South Australian port operator Viterra (a wholly owned subsidiary of Glencore) has had its proposal to the ACCC for long-term capacity agreements for allocation of capacity at its SA ports rejected. If it had been approved, the proposal would have allowed Viterra to change to long-term agreements from the current auction process, by which it complies with the Port Terminal Access (Bulk Wheat) Code of Conduct.

But here’s the sticking point: the ACCC has exempted two New South Wales ports from the same part of the Code. Is this inconsistency or is there more to the decision? In this blog we unpack the decision, look at Viterra’s proposal in more detail and examine the basis for the ACCC’s rejection.

The story so far …

In March 2015, Viterra, with the support of many exporters sought the ACCC’s approval to move from an auction process for the allocation of their port capacity, to long-term capacity agreements (LTAs) (3-5 years in duration).

In its draft decision, released on 16 July 2015, the ACCC rejected Viterra’s proposal for LTAs. In contrast, on 30 July 2015 the ACCC exempted Newcastle Agri Terminal and Qube from the Code and issued a draft decision exempting GrainCorp and Quattro from the Code at Port Kembla.

Why is South Australia different from NSW?

It is a question of capacity. The SA ports are oversubscribed and the NSW ports have excess capacity.

Despite support from exporters in South Australia, the ACCC was concerned that the criteria for allocation of capacity at Viterra’s six ports was likely to favour the largest exporters and particularly Viterra’s owner Glencore, which also owns Glencore Grain, one of Australia’s largest buyers and exporters of wheat, barley and other grain products.  It is not surprising that any business would prefer to favour its leading customers but the Code expressly prohibits an entity favouring a related company in allocating access.

In contrast, Newcastle Agri Terminal and Port Kembla have significant excess export capacity.

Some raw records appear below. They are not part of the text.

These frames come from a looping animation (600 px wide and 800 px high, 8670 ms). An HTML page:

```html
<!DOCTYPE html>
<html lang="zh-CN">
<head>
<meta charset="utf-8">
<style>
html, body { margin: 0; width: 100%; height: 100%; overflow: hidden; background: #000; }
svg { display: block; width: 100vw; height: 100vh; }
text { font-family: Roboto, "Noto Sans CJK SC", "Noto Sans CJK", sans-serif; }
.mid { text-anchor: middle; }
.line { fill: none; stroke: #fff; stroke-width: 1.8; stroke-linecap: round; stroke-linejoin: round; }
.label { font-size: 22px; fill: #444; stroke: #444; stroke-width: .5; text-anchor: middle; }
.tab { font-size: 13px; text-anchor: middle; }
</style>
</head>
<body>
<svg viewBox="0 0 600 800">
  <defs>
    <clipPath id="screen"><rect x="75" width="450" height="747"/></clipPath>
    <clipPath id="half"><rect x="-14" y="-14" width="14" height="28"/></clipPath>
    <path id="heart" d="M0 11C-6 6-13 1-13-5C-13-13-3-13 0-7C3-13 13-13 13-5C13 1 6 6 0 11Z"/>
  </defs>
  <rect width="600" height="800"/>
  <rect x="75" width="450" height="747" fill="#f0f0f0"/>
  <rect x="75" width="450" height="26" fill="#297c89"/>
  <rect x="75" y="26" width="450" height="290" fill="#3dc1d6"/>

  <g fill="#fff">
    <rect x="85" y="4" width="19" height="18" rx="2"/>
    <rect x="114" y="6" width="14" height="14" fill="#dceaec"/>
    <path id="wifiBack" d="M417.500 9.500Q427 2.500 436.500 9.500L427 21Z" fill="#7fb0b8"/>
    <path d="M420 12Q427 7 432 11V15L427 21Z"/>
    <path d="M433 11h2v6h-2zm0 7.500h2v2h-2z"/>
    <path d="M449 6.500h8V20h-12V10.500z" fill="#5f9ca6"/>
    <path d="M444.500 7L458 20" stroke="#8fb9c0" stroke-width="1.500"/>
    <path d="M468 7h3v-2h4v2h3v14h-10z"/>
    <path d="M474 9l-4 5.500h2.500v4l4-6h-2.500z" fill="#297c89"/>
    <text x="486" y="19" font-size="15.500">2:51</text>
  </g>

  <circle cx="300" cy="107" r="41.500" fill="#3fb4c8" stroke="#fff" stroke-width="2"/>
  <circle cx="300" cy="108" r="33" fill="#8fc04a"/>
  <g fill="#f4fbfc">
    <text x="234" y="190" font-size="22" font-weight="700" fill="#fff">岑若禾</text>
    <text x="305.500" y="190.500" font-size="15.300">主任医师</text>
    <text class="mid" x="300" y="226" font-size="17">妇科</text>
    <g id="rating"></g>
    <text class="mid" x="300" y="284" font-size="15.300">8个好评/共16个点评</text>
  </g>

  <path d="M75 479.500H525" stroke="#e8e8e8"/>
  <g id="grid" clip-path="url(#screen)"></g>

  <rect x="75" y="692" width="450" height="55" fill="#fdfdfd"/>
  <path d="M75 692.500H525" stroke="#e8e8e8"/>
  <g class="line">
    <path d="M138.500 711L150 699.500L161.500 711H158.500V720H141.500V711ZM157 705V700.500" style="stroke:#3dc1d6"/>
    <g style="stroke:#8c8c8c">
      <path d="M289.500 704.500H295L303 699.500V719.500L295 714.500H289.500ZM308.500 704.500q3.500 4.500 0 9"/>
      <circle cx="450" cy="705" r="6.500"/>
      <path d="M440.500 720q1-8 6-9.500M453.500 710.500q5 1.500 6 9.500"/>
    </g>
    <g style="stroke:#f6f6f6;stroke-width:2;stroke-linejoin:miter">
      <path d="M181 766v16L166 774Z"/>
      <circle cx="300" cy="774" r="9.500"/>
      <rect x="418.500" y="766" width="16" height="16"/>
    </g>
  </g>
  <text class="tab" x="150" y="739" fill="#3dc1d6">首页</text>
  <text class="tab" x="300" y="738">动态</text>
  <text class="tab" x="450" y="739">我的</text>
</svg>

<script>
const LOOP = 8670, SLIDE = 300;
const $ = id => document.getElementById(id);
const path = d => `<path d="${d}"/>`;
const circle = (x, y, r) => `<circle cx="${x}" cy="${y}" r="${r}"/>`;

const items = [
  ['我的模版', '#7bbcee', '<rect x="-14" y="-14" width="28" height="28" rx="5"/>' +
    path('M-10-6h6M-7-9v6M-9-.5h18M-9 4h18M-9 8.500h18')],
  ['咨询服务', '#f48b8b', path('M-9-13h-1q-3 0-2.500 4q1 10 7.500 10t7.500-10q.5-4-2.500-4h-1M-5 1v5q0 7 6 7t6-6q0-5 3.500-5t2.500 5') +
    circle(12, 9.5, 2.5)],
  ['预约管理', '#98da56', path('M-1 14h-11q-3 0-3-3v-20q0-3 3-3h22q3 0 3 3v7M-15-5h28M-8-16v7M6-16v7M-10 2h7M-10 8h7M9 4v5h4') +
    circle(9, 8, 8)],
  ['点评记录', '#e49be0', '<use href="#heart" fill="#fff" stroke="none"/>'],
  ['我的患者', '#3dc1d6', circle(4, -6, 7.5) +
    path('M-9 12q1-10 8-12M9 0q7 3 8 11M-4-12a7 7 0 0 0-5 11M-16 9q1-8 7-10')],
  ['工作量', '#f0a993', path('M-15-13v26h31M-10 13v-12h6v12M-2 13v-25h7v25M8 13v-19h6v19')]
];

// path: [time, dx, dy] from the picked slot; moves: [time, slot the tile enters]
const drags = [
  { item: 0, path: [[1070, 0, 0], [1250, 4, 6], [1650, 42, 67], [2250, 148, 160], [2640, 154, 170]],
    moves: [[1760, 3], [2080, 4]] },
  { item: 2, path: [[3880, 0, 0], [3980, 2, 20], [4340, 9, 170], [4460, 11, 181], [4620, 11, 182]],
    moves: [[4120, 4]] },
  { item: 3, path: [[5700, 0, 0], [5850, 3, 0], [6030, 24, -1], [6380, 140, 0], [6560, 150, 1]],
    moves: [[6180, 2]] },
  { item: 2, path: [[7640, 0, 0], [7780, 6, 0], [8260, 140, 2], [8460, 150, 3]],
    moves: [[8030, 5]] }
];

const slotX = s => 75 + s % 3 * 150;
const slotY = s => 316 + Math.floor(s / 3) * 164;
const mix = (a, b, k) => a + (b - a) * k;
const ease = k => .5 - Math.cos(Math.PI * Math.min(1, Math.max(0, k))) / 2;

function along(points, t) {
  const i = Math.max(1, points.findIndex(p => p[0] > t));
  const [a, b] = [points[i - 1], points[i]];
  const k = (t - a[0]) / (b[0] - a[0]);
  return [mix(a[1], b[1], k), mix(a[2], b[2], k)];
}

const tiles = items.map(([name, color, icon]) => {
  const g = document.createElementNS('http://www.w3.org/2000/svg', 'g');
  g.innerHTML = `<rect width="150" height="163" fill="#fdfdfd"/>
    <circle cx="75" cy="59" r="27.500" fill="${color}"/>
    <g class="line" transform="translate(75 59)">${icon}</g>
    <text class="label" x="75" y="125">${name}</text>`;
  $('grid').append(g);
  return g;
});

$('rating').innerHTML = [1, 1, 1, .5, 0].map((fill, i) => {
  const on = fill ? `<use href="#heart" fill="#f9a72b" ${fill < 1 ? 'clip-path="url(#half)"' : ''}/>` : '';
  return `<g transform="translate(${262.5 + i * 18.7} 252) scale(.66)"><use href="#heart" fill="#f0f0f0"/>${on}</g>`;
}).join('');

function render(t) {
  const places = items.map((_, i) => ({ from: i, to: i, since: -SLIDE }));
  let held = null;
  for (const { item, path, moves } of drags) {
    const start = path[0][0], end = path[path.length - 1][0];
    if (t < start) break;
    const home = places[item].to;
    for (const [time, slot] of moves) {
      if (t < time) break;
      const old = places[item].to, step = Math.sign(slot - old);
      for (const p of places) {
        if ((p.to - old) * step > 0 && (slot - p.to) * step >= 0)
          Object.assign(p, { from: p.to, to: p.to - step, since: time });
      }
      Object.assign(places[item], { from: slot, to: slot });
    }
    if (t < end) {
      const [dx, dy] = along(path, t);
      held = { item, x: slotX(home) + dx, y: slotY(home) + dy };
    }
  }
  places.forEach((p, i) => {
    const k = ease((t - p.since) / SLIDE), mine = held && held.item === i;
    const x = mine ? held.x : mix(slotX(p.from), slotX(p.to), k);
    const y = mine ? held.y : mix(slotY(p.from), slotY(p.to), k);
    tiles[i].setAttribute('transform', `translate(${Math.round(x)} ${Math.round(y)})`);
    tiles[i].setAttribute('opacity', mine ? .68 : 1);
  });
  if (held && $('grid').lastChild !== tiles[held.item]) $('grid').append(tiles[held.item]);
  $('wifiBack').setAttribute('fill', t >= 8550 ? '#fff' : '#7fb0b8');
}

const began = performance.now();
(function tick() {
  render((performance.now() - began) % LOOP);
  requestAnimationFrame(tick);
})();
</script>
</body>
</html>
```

There is therefore no need for a process to allocate oversubscribed capacity.

Viterra’s proposal

The ACCC acknowledges the merit in a LTA system, such as:

  • allowing exporters to plan their export programs with certainty of access;
  • removing the cost of auction premiums so value is paid for the access;
  • exporters having the ability to transfer and trade slots; and
  • removing the risk of auctions.

The ACCC is concerned that under the proposal:

  • the largest exporters could lock-in a market structure effectively reducing the ability for other exporters to grow or enter the market;
  • short term capacity would not be accessible by exporters; and
  • Glencore would be favoured, resulting in reduced competition.

What’s next?

Assuming that the ACCC’s final determination is consistent with its draft decision regarding Port Kembla and the Newcastle Agri Terminal, Qube, GrainCorp, Newcastle Agri Terminal and Quattro will operate exempt from the application of the Code. The ACCC will monitor the business activities at these terminals into the future to ensure its expectations of increased competition are met.

Whatever stakeholder submissions were made by the end of July, it is unlikely that the ACCC’s final decision will differ substantially from the draft. Therefore, oversubscribed capacity at SA ports will be allocated by auction this year. The LTAs are the logical approach going forward; the question is how long it will take for Viterra to put together a structure that satisfies the ACCC’s concerns?